The Manca sisters are very sweet, different but similar. One more shy and emotional, Noemi, and the other more resolute and enterprising, Alessia. We begin the usual tour of the vineyards, walks in which we discuss technical issues, geo-morphological, type of climate, of the plant. Different and identical speeches to many other Italian artisans. Each with his awareness and the privilege of owning a unique piece of land that for infinite historical and cultural reasons, gives a unique wine. In short, we take a walk which proceeds like many others we have done in different regions of Italy, exchanging stories, when we arrive in front of a plant that looks like an old gentleman. A sapling with two arms, it looks like a twisted soul. Noemi says 'my grandfather planted this when he was little. There are few left. Taking care of him is a bit like being with him. Have you seen that big hole where we’re building a cellar? To make it, we had to uproot 25 plants and ...
Something splendid and moving happens. Noemi begins to cry, so does her sister and us too. To pity those 25 uprooted plants, as if they were human beings, indelible memories. And this all seems easy rhetoric, to tell it. The farmer dedicated to the land and its traditions, we citizens who come to the countryside to buy these moral works on the true meaning of things and emotions. But it matters little to me, even if these lines seem fake, constructed.
This is how I felt, and I think Lindsay too. Telling stories about wine. But how, without falling into the aseptic description, or into banal rhetoric? How to tell you what we feel every time when we visit a winery like that of the Manca sisters? How to translate that sense of sharing and belonging? Emotion is a feeling so beautiful to feel but so vulgar to describe. I only hope that by tasting this wine you too can travel with the senses, feel the taste of the sea, understand that for some people (I think few now) the scale of values of what matters has a completely different disposition and a different sense of priorities. Where what we feel and share is subordinate to what we own. Thus the object, be it a plant, a millenary pyramid, a bottle becomes magical and apotropaic. Everything acquires meaning and solidity because it is independent of the thing.
After our walk we went to eat at their house, drank many other wines, each with its own identity and territoriality, each accompanied by a story of some father, grandfather or ancestor. Then we lay down in the shade of the olive trees tasting a very rare bottle of Muscat, to seal a day with a bucolic and millennial spirit, more or less aware of participating in an ancient rite like those pyramids. Same places, same olive trees, same flavors, probably.
This other rhetorical closure, which leaves me with a sense of bitterness, because a stupid voice inside me tells me: no, this is not how it should be described. Perhaps it is better to have Gianpaolo, Alessia's husband, express it:

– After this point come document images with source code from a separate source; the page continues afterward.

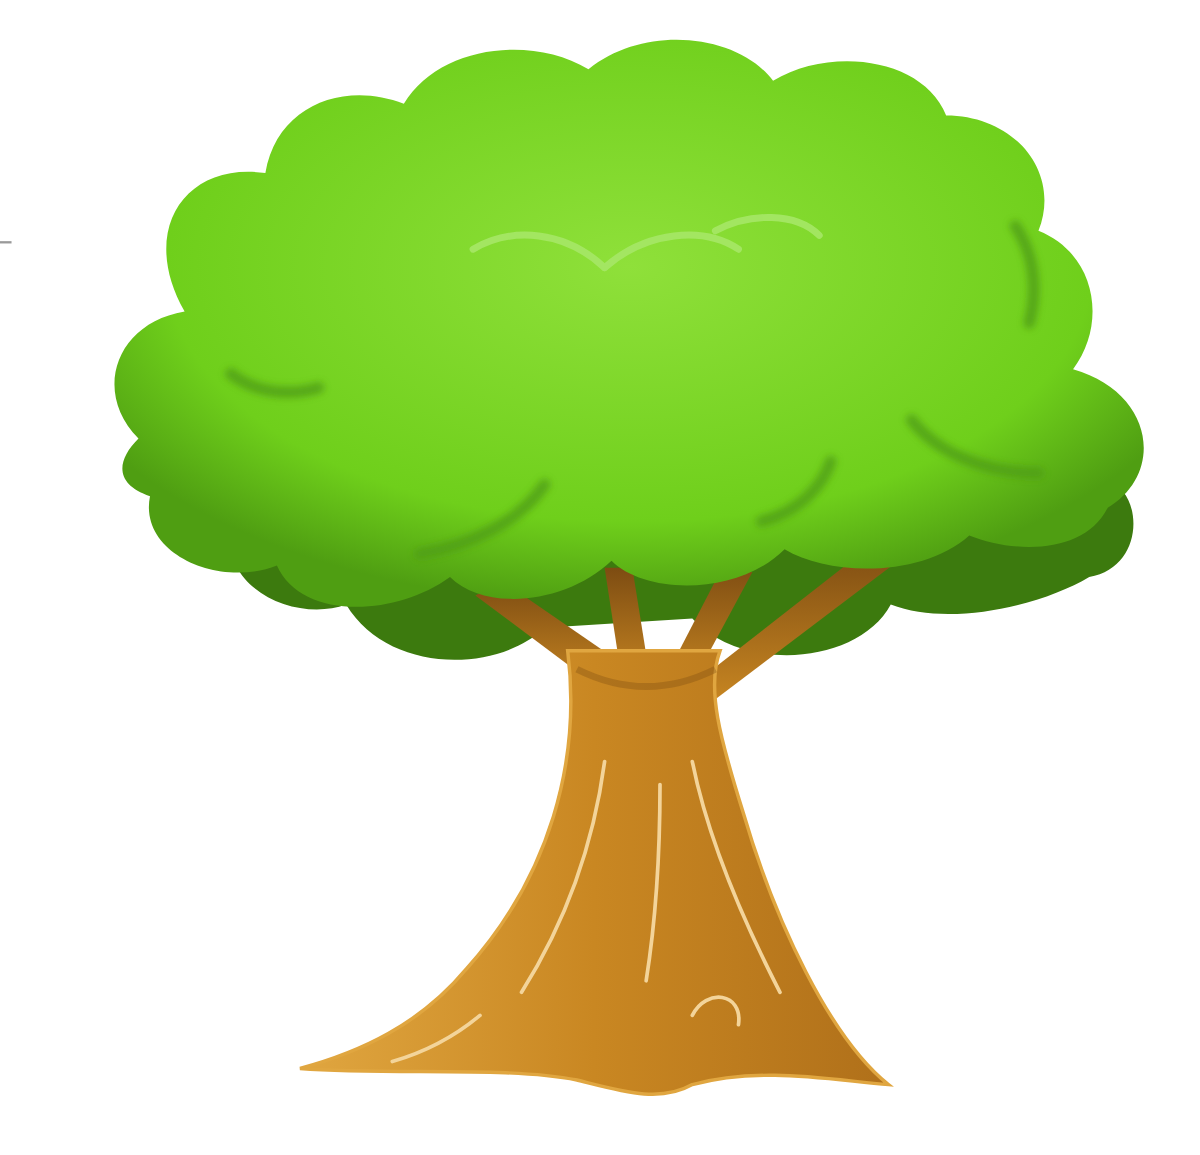
<!DOCTYPE html>
<html lang="en">
<head>
<meta charset="utf-8">
<title>Green Tree</title>
<style>
  :root {
    --paper: #ffffff;
    --leaf-bright: #6fcf1b;
    --leaf-light: #8fe03a;
    --leaf-shade: #4f9e12;
    --leaf-deep: #3c7a0e;
    --leaf-gloss: #a8e86a;
    --bark: #c98722;
    --bark-light: #e0a640;
    --bark-dark: #7d4c12;
    --bark-gloss: #f3d49a;
    --tick: #9a9a9a;
  }
  html, body {
    margin: 0;
    padding: 0;
    width: 1200px;
    height: 1155px;
    overflow: hidden;
    background: var(--paper);
  }
  .tree-art {
    display: block;
    width: 1200px;
    height: 1155px;
  }
</style>
</head>
<body>
<svg class="tree-art" viewBox="0 0 520 500.5" xmlns="http://www.w3.org/2000/svg" role="img" aria-label="Cartoon tree with a green leafy crown and brown trunk">
  <defs>
    <radialGradient id="crown-fill" cx="0.5" cy="0.4" r="0.6">
      <stop offset="0" stop-color="var(--leaf-light)"/>
      <stop offset="0.75" stop-color="var(--leaf-bright)"/>
      <stop offset="1" stop-color="var(--leaf-shade)"/>
    </radialGradient>
    <linearGradient id="trunk-fill" x1="0" y1="0" x2="1" y2="0">
      <stop offset="0" stop-color="var(--bark-light)"/>
      <stop offset="0.5" stop-color="var(--bark)"/>
      <stop offset="1" stop-color="#b0701a"/>
    </linearGradient>
    <linearGradient id="branch-fill" x1="0" y1="1" x2="0" y2="0">
      <stop offset="0" stop-color="var(--bark)"/>
      <stop offset="1" stop-color="var(--bark-dark)"/>
    </linearGradient>
    <filter id="soft-glow" x="-10%" y="-10%" width="120%" height="120%">
      <feGaussianBlur stdDeviation="1.5"/>
    </filter>
  </defs>

  <line class="edge-tick" x1="0" y1="105" x2="5" y2="105" stroke="var(--tick)" stroke-width="1"/>

  <g class="crown-back">
    <path fill="var(--leaf-deep)" d="M100 222 C92 255 128 270 150 262 C168 292 215 292 236 272 L300 268 C322 292 372 288 386 262 C412 272 452 262 472 250 C496 246 496 214 480 208 Z"/>
  </g>

  <g class="branches" fill="url(#branch-fill)">
    <path d="M262 300 L206 258 L218 252 L276 292 Z"/>
    <path d="M270 298 L262 246 L274 246 L282 296 Z"/>
    <path d="M286 298 L314 244 L326 248 L298 300 Z"/>
    <path d="M296 300 L378 236 L388 244 L306 306 Z"/>
  </g>

  <g class="trunk">
    <path fill="url(#trunk-fill)" stroke="var(--bark-light)" stroke-width="1.5" d="M246 282 C252 330 238 380 202 420 C182 444 156 456 130 463 C170 466 220 462 250 468 C270 473 286 478 300 470 C330 462 360 468 385 470 C360 450 336 400 322 352 C312 320 306 298 312 282 Z"/>
    <path fill="none" stroke="var(--bark-dark)" stroke-width="3" opacity="0.35" d="M250 290 C270 300 290 300 310 290"/>
    <g fill="none" stroke="var(--bark-gloss)" stroke-width="1.6" stroke-linecap="round">
      <path d="M262 330 C258 360 248 395 226 430"/>
      <path d="M286 340 C286 370 284 400 280 425"/>
      <path d="M300 330 C306 360 320 395 338 430"/>
      <path d="M208 440 C196 450 184 456 170 460"/>
      <path d="M300 440 C306 428 322 430 320 444"/>
    </g>
  </g>

  <g class="crown">
    <path fill="url(#crown-fill)" d="M60 190 C40 170 50 140 80 135 C60 100 80 70 115 75 C120 45 150 35 175 45 C190 20 230 15 255 30 C280 10 320 15 335 35 C360 20 400 25 410 50 C440 50 460 75 450 100 C475 110 480 140 465 160 C500 170 505 205 480 220 C470 240 440 240 420 232 C400 250 360 250 340 238 C320 258 280 258 265 243 C245 262 210 265 195 250 C170 268 130 268 120 245 C95 255 60 240 65 215 C50 210 50 200 60 190 Z"/>
    <g class="crown-shading" fill="none" stroke="var(--leaf-shade)" stroke-width="5" stroke-linecap="round" opacity="0.8" filter="url(#soft-glow)">
      <path d="M182 240 C205 236 225 226 236 210"/>
      <path d="M330 226 C345 222 356 212 360 200"/>
      <path d="M395 182 C405 195 425 205 450 205"/>
      <path d="M100 162 C110 170 125 172 138 168"/>
      <path d="M440 98 C448 110 450 125 446 140"/>
    </g>
    <g class="crown-gloss" fill="none" stroke="var(--leaf-gloss)" stroke-width="3" stroke-linecap="round" opacity="0.85">
      <path d="M205 108 C222 98 245 100 262 116"/>
      <path d="M262 116 C280 100 305 98 320 108"/>
      <path d="M310 100 C325 92 345 92 355 102"/>
    </g>
  </g>
</svg>
</body>
</html>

"In this area, vases of Mycenaean origin have been found, therefore dating back to the Bronze Age... so wine has been drunk here as early as 1500 BC... For decades it was thought that viticulture had been brought by the Phoenicians... very wrong, because the Sardinians drank wine already in the Bronze Age... and knowing that a vase from that era was found here is something for us... we feel a responsibility to carry on this culture that in 4,000 years has never been lost. Because wine is sociality, territory, culture, in essence it is all that matters for us."